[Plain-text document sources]
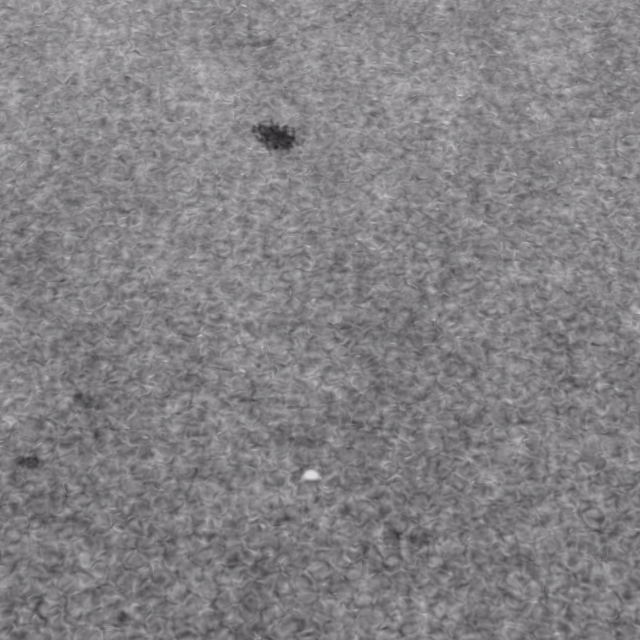
This texture is drawn by a Shadertoy shader. Its source:

```glsl
// Worn grey asphalt seen at a slant: soft layered gradient noise makes the grain,
// which gets finer, flatter and paler with distance. Blurred light strands, scattered
// flecks and pits, a faint crack and a few stains lie on top.

vec2 hash2(vec2 p) {
    vec3 a = fract(p.xyx * vec3(0.1031, 0.1030, 0.0973));
    a += dot(a, a.yzx + 33.33);
    return fract((a.xx + a.yz) * a.zy);
}

float cornerSlope(vec2 cell, vec2 offset, vec2 f) {
    return dot(hash2(cell + offset) * 2.0 - 1.0, f - offset);
}

// Gradient noise, centred on zero
float noise(vec2 p) {
    vec2 cell = floor(p), f = fract(p);
    vec2 w = f * f * f * (f * (f * 6.0 - 15.0) + 10.0);
    float low = mix(cornerSlope(cell, vec2(0, 0), f), cornerSlope(cell, vec2(1, 0), f), w.x);
    float high = mix(cornerSlope(cell, vec2(0, 1), f), cornerSlope(cell, vec2(1, 1), f), w.x);
    return mix(low, high, w.y);
}

// Coverage of small tilted ellipses, scattered one per grid cell at the given share
float flecks(vec2 p, float share) {
    vec2 cell = floor(p);
    float cover = 0.0;
    for (int y = -1; y <= 1; y++)
    for (int x = -1; x <= 1; x++) {
        vec2 id = cell + vec2(x, y);
        vec2 kind = hash2(id + 71.0);
        vec2 d = p - id - hash2(id);
        d.y += d.x * (kind.y - 0.5);
        float size = mix(0.25, 0.5, kind.y);
        float spot = 1.0 - smoothstep(0.1, 1.0, length(d * vec2(0.7, 1.3)) / size);
        cover = max(cover, spot * step(kind.x, share) * mix(0.4, 1.0, hash2(id + 19.0).x));
    }
    return cover;
}

// Soft ellipse with a ragged edge
float stain(vec2 uv, vec2 center, vec2 radius) {
    float ragged = noise(uv * 75.0) * 0.5 + noise(uv * 140.0) * 0.4;
    return 1.0 - smoothstep(0.45, 1.25, length((uv - center) / radius) + ragged);
}

void mainImage(out vec4 fragColor, in vec2 fragCoord) {
    vec2 uv = fragCoord / iResolution.y;

    // Slanted ground: grain shrinks towards the top
    vec2 ground = vec2((uv.x - 0.5) * (1.0 + 0.3 * uv.y), uv.y * (1.05 + 0.35 * uv.y)) + 3.0;
    vec2 warp = vec2(noise(ground * 42.0), noise(ground * 42.0 + 57.0));

    // Broad shading
    float shade = mix(0.476, 0.552, smoothstep(-0.1, 1.1, uv.y));
    shade += 0.025 * (1.0 - smoothstep(0.0, 0.7, length(uv - vec2(0.0, 1.0))));
    shade += 0.06 * noise(uv * 4.0 + 8.0) + 0.07 * noise(uv * 11.0);
    shade += 0.09 * noise(ground * vec2(22.0, 26.0) + 17.0);

    // Grain
    float grain = 0.55 * noise(ground * 46.0 + 11.0)
                + 0.65 * noise(ground * vec2(82.0, 92.0) + warp)
                + 0.30 * noise(ground * 145.0 + warp);
    shade += grain * mix(0.33, 0.23, uv.y);

    // Blurred light strands
    float strand = 1.0 - smoothstep(0.0, 0.17, abs(noise(ground * 52.0 + warp * 1.2 + 31.0)));
    float strandMask = smoothstep(-0.05, 0.3, noise(ground * 27.0 + 5.0));
    shade += 0.06 * strand * strandMask - 0.008;

    // Pale flecks and dark pits
    shade += 0.16 * flecks(ground * 62.0 + warp * 0.5, 0.05);
    shade -= 0.11 * flecks(ground * 52.0 + warp * 0.6 + 40.0, 0.07);

    // Faint crack near the top
    float crackY = 0.93 + 0.8 * (uv.x - 0.38) * (uv.x - 0.2) + 0.012 * noise(uv * 22.0);
    float crackSpan = smoothstep(0.34, 0.40, uv.x) * (1.0 - smoothstep(0.54, 0.59, uv.x));
    float crack = 1.0 - smoothstep(0.001, 0.007, abs(uv.y - crackY));
    shade -= 0.11 * crack * crackSpan * smoothstep(-0.3, 0.1, noise(uv * 30.0 + 3.0));

    // Stains: one deep hole, smaller smudges
    vec2 tilted = uv + vec2(0.0, 0.2 * (uv.x - 0.433));
    shade = mix(shade, 0.20 + 0.2 * grain, stain(tilted, vec2(0.433, 0.785), vec2(0.035, 0.022)));
    float smudge = stain(uv, vec2(0.612, 0.158), vec2(0.019, 0.015))
                 + stain(uv, vec2(0.653, 0.157), vec2(0.020, 0.014))
                 + 1.3 * stain(uv, vec2(0.047, 0.278), vec2(0.019, 0.011))
                 + 0.6 * stain(uv, vec2(0.135, 0.372), vec2(0.025, 0.016));
    shade -= 0.15 * smudge;

    // Single white chip, domed on top
    vec2 chip = (uv - vec2(0.486, 0.258)) / vec2(0.016, 0.009);
    chip.y += 0.5 * chip.x * chip.x;
    shade = mix(shade, 0.86, 1.0 - smoothstep(0.4, 1.2, length(chip)));

    // Slight violet cast
    fragColor = vec4(clamp(shade + vec3(0.002, -0.004, 0.003), 0.0, 1.0), 1.0);
}
```
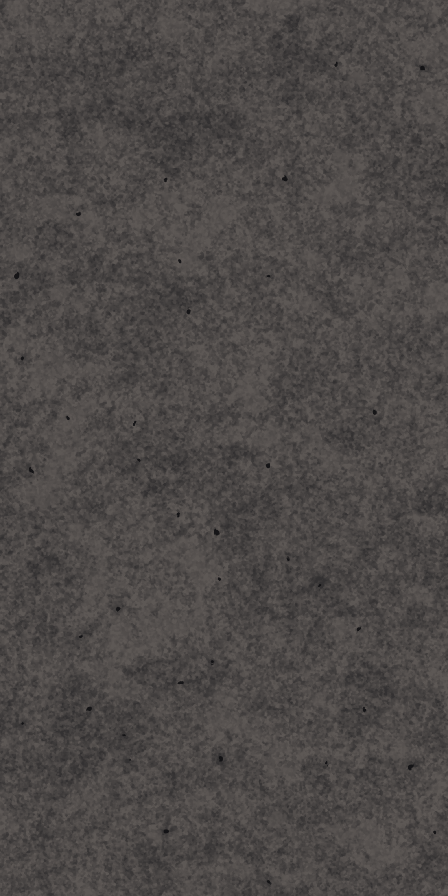
A WebGL 2 fragment shader for this texture:

```glsl
#version 300 es
precision highp float;
// Dark weathered concrete: layered cellular noise makes grain, mottling and
// broad clouds; flat pale patches and pebbles quiet the grain, and sparse
// ragged black pits with faint smudges are scattered on a jittered grid.

uniform vec2 u_resolution;
out vec4 fragColor;

vec3 hash3(vec2 cell) {
  vec3 q = fract(cell.xyx * vec3(0.1031, 0.1030, 0.0973));
  q += dot(q, q.yxz + 33.33);
  return fract((q.xxy + q.yzz) * q.zyx);
}

// Cellular noise blended softly from the random values of nearby points
float softCells(vec2 p) {
  vec2 cell = floor(p);
  float sum = 0.0, total = 0.0;
  for (int y = -1; y <= 1; y++) {
    for (int x = -1; x <= 1; x++) {
      vec2 neighbour = cell + vec2(x, y);
      vec3 h = hash3(neighbour);
      vec2 d = neighbour + h.xy - p;
      float weight = exp(-8.0 * dot(d, d));
      sum += weight * h.z;
      total += weight;
    }
  }
  return sum / total;
}

// Offset to the one jittered point of the cell (xy) and its random value (z)
vec3 scatter(vec2 p, float seed) {
  vec3 h = hash3(floor(p) + seed);
  return vec3(fract(p) - 0.2 - 0.6 * h.xy, h.z);
}

void main() {
  vec2 p = gl_FragCoord.xy / u_resolution.x;

  // Noise layers from broad to fine
  float cloud = softCells(p * vec2(4.0, 5.5) + 7.0);
  float blotch = softCells(p * vec2(15.0, 20.0) + 31.0);
  float mottle = softCells(p * 55.0 + 73.0);
  float coarseGrain = softCells(p * 112.0 + 119.0);
  float fineGrain = softCells(p * 205.0 + 211.0);
  vec2 ragged = vec2(mottle, coarseGrain) - 0.5;

  float tone = 0.6 + 0.4 * (blotch - 0.5) + 0.32 * (cloud - 0.5);
  float grain = 0.45 * (mottle - 0.5) + 0.72 * (coarseGrain + fineGrain - 1.0);

  // Smooth pale patches with crumbling edges
  float patchField = 0.6 * blotch + 0.25 * cloud + 0.3 * mottle;
  float pale = 0.6 * smoothstep(0.76, 0.88, patchField);

  // A few flat oval pebbles
  vec3 pebble = scatter(p * 4.0 + 0.05 * ragged, 17.0);
  float oval = length(pebble.xy * vec2(1.0, 1.5)) - 0.05 - 0.25 * pebble.z;
  pale = max(pale, 0.8 * step(pebble.z, 0.28) * (1.0 - smoothstep(-0.02, 0.02, oval)));
  tone = mix(tone + grain, 0.86 + 0.25 * grain, pale);

  // Pits, denser toward the bottom, some ringed by a dusky smudge
  vec3 pit = scatter(p * 9.0 + 0.07 * ragged, 53.0);
  float present = step(pit.z, 0.36 - 0.08 * p.y);
  float radius = 0.025 + 0.035 * fract(pit.z * 37.0);
  float pitDistance = length(pit.xy);
  float smudge = present * step(0.55, fract(pit.z * 71.0));
  tone -= 0.45 * smudge * (1.0 - smoothstep(radius, 0.2, pitDistance));
  float hole = present * (1.0 - smoothstep(radius - 0.013, radius + 0.013, pitDistance));

  // Cool charcoal to warm grey
  vec3 colour = mix(vec3(0.23, 0.22, 0.22), vec3(0.35, 0.33, 0.32), clamp(tone, -0.25, 1.12));
  colour = mix(colour, vec3(0.06, 0.06, 0.07), 0.9 * hole);
  fragColor = vec4(colour, 1.0);
}
```
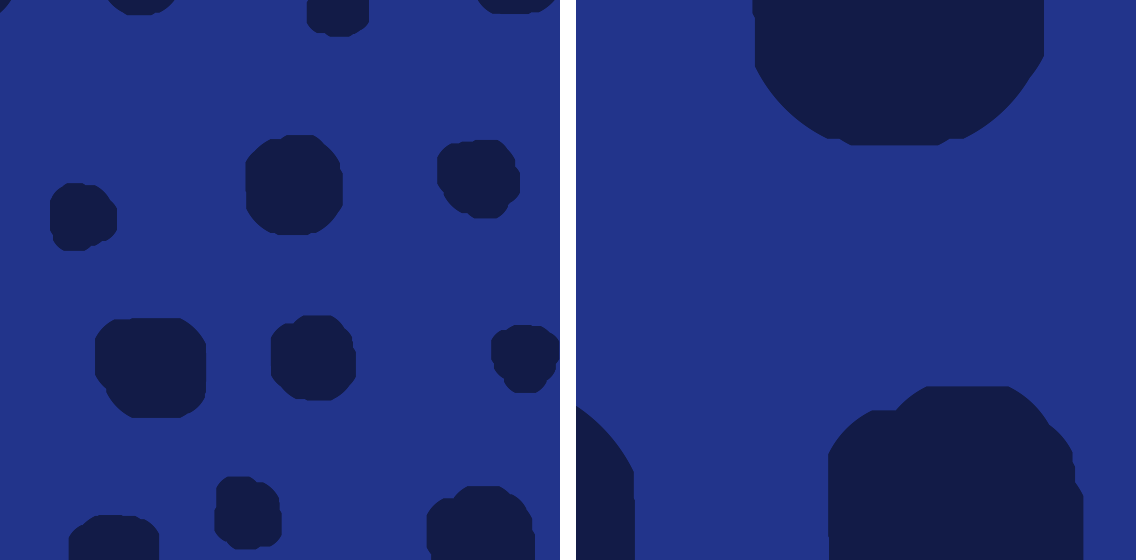
Left, the full canvas; right, a detail of the centre.
Write a WebGL 1 fragment shader that draws this pattern.

```glsl
precision highp float;

uniform vec2 u_resolution;

const vec3 GROUND_BLUE = vec3(0.133, 0.204, 0.545);
const vec3 SPOT_NAVY = vec3(0.070, 0.106, 0.277);
const float CELLS = 3.0;                   // spots across the canvas
const vec2 ORIGIN = vec2(0.35, 0.42);      // grid shift, in cells
const float MIN_RADIUS = 0.19;             // spot sizes, in cells
const float MAX_RADIUS = 0.37;
const float SIZE_BIAS = 1.3;               // above 1 favours small spots
const float CELL_MARGIN = 0.04;            // free rim of each cell
const float CORE_SIZE = 0.85;              // relative to the spot radius
const float LOBE_OFFSET = 0.45;
const float LOBE_MIN = 0.42;
const float LOBE_MAX = 0.65;
const float REACH = 1.05;                  // farthest extent of the lobes
const float FLATTENING = 0.9;              // where the disc sides are cut
const int LOBES = 6;
const float TAU = 6.2831853;

float hash(vec2 p) {
  return fract(sin(dot(p, vec2(127.1, 311.7))) * 43758.5453);
}

// Disc with its four axis-facing sides cut flat
float flatDisc(vec2 p, float radius) {
  vec2 a = abs(p);
  return max(length(p) - radius, max(a.x, a.y) - radius * FLATTENING);
}

// Core disc joined with smaller discs around it
float lumpySpot(vec2 p, float radius, vec2 cell) {
  float d = flatDisc(p, radius * CORE_SIZE);
  for (int i = 0; i < LOBES; i++) {
    float k = float(i);
    vec2 seed = cell + vec2(k * 7.3, k * 3.1);
    float angle = TAU * (k + hash(seed + 11.7)) / float(LOBES);
    float offset = LOBE_OFFSET * mix(0.6, 1.0, hash(seed + 23.9));
    float size = mix(LOBE_MIN, LOBE_MAX, hash(seed + 37.3));
    vec2 center = radius * offset * vec2(cos(angle), sin(angle));
    d = min(d, flatDisc(p - center, radius * size));
  }
  return d;
}

void main() {
  float side = min(u_resolution.x, u_resolution.y);
  vec2 p = gl_FragCoord.xy / side * CELLS + ORIGIN;

  // Slide each row sideways to hide the grid
  float row = floor(p.y);
  p.x += hash(vec2(row, 5.3));
  vec2 cell = floor(p);

  // Evenly spread sizes, with the spot kept inside its cell
  float rank = fract(dot(cell, vec2(0.618, 0.29)));
  float radius = mix(MIN_RADIUS, MAX_RADIUS, pow(rank, SIZE_BIAS));
  float room = 0.5 - CELL_MARGIN - REACH * radius;
  vec2 jitter = 2.0 * vec2(hash(cell + 1.7), hash(cell + 8.9)) - 1.0;
  float d = lumpySpot(fract(p) - 0.5 - jitter * room, radius, cell);

  // Crisp edge, one pixel wide
  float halfPixel = 0.5 * CELLS / side;
  float ground = smoothstep(-halfPixel, halfPixel, d);
  gl_FragColor = vec4(mix(SPOT_NAVY, GROUND_BLUE, ground), 1.0);
}
```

Your goal
For every line in the records above that holds "spots", add one, and report the sum alone.

Exercise result
2